##### Data for this task #####

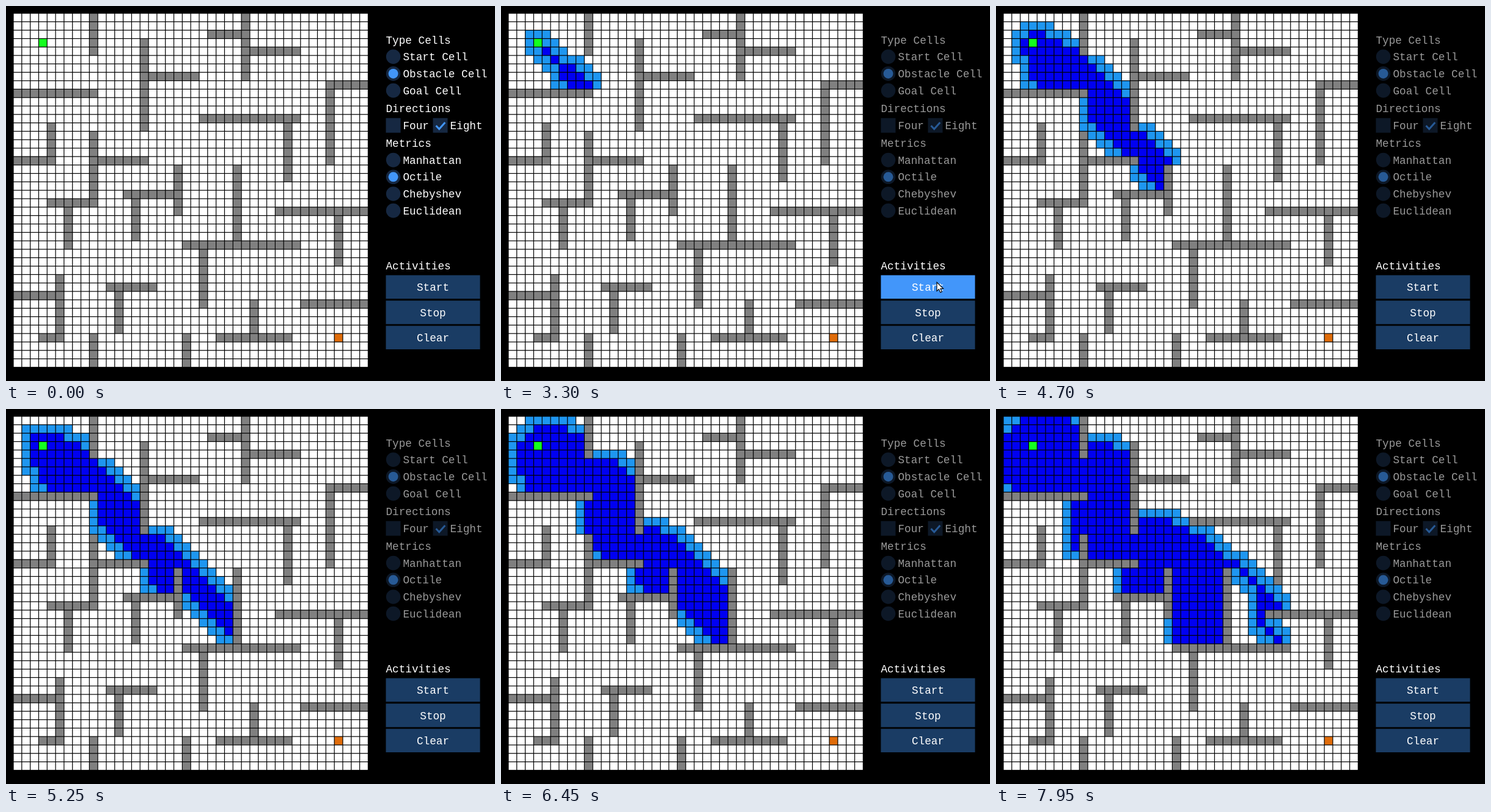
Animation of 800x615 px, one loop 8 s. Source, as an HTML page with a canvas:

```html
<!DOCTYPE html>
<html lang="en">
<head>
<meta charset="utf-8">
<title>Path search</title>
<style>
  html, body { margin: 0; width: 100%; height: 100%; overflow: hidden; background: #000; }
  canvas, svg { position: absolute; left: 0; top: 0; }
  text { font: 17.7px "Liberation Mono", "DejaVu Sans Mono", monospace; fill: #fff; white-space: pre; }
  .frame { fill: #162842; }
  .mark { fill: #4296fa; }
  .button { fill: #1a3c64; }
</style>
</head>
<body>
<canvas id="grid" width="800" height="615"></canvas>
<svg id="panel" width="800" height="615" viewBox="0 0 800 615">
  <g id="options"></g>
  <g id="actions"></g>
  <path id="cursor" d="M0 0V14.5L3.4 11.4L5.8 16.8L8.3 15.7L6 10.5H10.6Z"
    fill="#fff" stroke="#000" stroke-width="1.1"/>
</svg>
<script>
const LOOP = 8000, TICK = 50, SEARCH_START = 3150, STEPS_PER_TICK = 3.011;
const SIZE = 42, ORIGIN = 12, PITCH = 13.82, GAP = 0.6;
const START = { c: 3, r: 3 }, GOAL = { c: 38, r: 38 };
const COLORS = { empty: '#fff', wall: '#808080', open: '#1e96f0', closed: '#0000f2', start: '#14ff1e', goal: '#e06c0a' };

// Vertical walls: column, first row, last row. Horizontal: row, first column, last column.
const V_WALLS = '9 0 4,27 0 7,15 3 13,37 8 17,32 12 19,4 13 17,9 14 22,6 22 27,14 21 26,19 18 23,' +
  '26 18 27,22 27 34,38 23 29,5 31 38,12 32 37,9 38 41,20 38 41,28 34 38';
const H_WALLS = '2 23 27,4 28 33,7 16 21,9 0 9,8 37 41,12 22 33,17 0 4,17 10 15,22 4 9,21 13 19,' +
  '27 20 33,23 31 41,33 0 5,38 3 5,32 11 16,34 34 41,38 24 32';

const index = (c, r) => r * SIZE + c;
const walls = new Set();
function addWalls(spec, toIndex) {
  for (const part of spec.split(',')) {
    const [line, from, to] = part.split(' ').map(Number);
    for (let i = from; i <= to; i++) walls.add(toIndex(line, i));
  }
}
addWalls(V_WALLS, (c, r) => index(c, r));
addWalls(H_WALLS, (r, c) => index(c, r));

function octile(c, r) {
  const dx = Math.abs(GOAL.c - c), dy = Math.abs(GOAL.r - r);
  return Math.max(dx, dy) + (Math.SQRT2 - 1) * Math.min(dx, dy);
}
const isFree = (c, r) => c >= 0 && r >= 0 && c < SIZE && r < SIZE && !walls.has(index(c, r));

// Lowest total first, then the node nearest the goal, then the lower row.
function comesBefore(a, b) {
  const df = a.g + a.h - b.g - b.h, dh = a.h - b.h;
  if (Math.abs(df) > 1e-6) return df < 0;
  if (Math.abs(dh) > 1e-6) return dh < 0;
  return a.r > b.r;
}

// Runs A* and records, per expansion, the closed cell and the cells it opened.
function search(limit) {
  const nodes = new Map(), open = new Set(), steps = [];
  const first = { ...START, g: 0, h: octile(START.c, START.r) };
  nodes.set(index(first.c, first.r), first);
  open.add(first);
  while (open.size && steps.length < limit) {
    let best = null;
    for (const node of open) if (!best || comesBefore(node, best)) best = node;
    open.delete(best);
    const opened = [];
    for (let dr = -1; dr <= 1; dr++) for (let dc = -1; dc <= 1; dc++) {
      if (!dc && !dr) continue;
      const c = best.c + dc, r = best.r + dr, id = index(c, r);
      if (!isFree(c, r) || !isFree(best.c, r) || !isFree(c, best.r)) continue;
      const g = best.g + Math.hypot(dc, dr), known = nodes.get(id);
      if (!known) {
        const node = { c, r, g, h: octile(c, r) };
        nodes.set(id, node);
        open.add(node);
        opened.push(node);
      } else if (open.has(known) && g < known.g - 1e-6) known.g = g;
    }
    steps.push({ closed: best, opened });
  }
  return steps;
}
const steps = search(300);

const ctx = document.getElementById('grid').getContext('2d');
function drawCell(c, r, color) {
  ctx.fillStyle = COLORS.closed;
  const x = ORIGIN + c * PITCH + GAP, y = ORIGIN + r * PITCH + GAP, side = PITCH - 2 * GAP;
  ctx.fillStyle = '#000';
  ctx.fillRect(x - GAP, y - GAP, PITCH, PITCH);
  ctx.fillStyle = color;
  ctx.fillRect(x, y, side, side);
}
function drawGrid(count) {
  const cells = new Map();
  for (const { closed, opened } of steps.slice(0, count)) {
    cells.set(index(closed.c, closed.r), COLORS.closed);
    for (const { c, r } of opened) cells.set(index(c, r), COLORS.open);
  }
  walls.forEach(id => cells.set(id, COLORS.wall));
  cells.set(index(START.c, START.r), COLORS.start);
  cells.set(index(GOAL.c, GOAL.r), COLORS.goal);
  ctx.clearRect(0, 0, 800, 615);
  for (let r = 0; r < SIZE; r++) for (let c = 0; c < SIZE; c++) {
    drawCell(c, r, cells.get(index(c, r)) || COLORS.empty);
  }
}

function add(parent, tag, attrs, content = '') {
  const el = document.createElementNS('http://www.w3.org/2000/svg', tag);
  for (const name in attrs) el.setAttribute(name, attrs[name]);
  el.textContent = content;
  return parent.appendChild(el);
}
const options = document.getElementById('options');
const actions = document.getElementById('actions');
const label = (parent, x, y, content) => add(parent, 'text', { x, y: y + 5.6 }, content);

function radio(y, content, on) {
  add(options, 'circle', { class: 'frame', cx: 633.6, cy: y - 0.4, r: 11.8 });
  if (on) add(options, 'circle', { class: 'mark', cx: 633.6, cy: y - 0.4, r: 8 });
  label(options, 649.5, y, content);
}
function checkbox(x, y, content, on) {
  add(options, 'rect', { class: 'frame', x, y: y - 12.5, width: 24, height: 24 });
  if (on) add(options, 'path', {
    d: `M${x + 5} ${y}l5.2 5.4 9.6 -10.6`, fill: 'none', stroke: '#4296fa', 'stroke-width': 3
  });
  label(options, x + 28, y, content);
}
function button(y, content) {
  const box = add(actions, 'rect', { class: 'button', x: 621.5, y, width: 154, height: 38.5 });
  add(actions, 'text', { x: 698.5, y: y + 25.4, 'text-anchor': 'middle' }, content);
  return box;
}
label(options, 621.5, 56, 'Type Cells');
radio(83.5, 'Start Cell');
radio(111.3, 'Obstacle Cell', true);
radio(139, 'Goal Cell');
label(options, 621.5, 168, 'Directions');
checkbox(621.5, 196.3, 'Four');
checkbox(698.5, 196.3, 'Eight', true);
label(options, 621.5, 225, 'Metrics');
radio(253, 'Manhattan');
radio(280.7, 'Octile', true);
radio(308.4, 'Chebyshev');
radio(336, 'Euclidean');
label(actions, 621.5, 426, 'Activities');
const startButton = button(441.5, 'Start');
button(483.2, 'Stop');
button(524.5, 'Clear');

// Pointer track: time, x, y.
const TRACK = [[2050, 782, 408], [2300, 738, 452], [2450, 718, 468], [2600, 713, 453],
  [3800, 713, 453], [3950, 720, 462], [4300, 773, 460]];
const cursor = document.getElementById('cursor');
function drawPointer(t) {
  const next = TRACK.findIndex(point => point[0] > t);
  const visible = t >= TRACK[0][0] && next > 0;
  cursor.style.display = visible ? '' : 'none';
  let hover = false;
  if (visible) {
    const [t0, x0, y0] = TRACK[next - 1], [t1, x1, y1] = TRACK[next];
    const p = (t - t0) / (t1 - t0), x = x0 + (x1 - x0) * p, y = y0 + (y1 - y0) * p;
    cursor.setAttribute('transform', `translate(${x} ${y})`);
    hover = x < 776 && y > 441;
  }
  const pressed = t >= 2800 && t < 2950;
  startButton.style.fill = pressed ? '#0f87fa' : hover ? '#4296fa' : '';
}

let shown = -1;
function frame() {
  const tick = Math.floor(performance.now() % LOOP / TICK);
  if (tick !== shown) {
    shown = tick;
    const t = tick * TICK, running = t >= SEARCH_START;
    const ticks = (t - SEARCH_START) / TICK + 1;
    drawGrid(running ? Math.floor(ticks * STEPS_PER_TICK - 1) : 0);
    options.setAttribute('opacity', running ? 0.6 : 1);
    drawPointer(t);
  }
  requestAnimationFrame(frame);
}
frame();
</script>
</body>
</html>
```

#####
##### Data for this task #####

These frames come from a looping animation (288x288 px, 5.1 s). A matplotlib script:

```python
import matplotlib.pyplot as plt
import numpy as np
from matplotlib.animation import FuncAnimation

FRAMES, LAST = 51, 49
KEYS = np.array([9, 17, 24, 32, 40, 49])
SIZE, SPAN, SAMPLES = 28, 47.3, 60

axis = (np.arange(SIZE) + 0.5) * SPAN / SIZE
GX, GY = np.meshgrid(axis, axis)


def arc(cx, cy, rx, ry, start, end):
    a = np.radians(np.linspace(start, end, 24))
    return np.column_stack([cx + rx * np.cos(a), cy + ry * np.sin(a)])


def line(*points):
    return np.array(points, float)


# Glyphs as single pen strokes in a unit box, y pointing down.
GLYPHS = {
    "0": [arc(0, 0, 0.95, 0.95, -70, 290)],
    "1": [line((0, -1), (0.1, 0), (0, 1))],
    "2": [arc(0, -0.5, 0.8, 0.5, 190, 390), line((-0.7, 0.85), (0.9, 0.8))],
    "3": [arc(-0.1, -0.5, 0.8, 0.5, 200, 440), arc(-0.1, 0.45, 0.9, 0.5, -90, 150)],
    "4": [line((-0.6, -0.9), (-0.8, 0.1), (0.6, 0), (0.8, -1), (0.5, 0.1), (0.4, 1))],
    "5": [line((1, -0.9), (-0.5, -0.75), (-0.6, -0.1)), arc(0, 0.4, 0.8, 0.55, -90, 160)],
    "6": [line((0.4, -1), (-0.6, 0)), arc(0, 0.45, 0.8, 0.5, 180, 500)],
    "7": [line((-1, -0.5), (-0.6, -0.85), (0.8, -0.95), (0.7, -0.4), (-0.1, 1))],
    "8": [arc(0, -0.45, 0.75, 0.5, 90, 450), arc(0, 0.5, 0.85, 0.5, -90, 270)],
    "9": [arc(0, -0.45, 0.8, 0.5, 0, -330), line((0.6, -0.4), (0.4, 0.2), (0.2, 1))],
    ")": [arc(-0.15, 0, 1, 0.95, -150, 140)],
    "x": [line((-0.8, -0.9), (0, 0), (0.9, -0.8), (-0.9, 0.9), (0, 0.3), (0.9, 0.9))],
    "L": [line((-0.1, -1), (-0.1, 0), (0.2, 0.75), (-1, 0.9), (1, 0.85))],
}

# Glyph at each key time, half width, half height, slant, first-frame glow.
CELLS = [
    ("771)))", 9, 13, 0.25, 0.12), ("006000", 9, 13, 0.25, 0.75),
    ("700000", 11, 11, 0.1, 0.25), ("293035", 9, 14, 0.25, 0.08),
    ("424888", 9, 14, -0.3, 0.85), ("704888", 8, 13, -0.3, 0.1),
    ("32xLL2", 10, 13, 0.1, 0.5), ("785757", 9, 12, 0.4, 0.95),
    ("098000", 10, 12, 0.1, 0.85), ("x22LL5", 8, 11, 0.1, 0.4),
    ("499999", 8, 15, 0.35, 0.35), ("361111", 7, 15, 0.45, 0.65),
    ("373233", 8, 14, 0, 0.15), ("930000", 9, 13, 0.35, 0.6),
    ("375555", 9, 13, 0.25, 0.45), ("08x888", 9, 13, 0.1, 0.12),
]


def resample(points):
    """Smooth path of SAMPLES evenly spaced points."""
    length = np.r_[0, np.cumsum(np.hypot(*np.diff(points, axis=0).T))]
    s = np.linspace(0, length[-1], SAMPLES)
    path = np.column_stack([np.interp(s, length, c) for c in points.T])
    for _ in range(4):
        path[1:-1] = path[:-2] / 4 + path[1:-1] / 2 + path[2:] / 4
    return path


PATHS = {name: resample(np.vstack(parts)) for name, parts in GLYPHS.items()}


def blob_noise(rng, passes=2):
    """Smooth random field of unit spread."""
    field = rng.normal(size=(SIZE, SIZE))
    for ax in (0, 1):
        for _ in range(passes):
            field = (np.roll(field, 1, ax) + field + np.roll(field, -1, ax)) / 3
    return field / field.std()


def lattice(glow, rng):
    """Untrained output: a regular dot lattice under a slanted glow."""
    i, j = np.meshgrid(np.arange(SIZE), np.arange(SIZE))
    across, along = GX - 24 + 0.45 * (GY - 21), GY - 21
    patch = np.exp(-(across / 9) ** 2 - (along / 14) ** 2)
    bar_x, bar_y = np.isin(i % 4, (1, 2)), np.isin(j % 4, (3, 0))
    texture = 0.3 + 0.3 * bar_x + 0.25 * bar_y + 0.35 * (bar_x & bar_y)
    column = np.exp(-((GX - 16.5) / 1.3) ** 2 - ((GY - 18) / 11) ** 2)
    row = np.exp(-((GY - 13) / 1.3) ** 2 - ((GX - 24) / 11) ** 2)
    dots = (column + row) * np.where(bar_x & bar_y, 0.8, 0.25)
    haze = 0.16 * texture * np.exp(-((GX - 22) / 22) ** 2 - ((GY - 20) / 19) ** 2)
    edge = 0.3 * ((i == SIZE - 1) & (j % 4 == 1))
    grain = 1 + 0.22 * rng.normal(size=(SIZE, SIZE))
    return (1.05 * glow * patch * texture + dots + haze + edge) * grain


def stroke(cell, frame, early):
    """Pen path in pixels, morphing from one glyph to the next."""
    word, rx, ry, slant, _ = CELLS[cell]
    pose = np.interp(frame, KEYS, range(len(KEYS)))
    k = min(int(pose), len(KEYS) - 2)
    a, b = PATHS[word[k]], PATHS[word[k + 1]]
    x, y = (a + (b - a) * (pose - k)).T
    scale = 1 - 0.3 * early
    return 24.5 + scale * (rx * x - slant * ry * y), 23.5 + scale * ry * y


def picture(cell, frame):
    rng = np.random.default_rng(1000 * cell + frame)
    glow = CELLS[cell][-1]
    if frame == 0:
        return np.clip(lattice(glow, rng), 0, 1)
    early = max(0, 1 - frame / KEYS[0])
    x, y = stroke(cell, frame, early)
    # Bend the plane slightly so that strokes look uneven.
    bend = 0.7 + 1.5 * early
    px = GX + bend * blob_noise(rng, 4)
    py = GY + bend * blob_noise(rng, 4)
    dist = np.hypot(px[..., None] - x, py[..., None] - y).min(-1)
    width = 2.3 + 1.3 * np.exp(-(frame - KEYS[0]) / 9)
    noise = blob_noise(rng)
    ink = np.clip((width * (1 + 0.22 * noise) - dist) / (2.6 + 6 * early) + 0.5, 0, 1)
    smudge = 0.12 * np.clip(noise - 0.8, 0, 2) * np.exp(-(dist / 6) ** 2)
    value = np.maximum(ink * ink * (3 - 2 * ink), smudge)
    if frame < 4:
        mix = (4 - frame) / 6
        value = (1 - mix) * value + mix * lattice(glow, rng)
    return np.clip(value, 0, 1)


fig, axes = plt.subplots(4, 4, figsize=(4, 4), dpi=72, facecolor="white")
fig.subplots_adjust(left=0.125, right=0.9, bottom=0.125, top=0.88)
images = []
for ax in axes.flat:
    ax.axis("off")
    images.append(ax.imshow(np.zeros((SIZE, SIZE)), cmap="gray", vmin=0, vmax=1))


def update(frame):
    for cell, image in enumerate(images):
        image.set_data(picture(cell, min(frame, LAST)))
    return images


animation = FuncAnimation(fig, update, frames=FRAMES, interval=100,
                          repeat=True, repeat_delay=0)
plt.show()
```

#####

> Problem to solve
Among the lines of the preceding data, which ones hold the word "pose"? List them.

> Answer section
    pose = np.interp(frame, KEYS, range(len(KEYS)))
    k = min(int(pose), len(KEYS) - 2)
    x, y = (a + (b - a) * (pose - k)).T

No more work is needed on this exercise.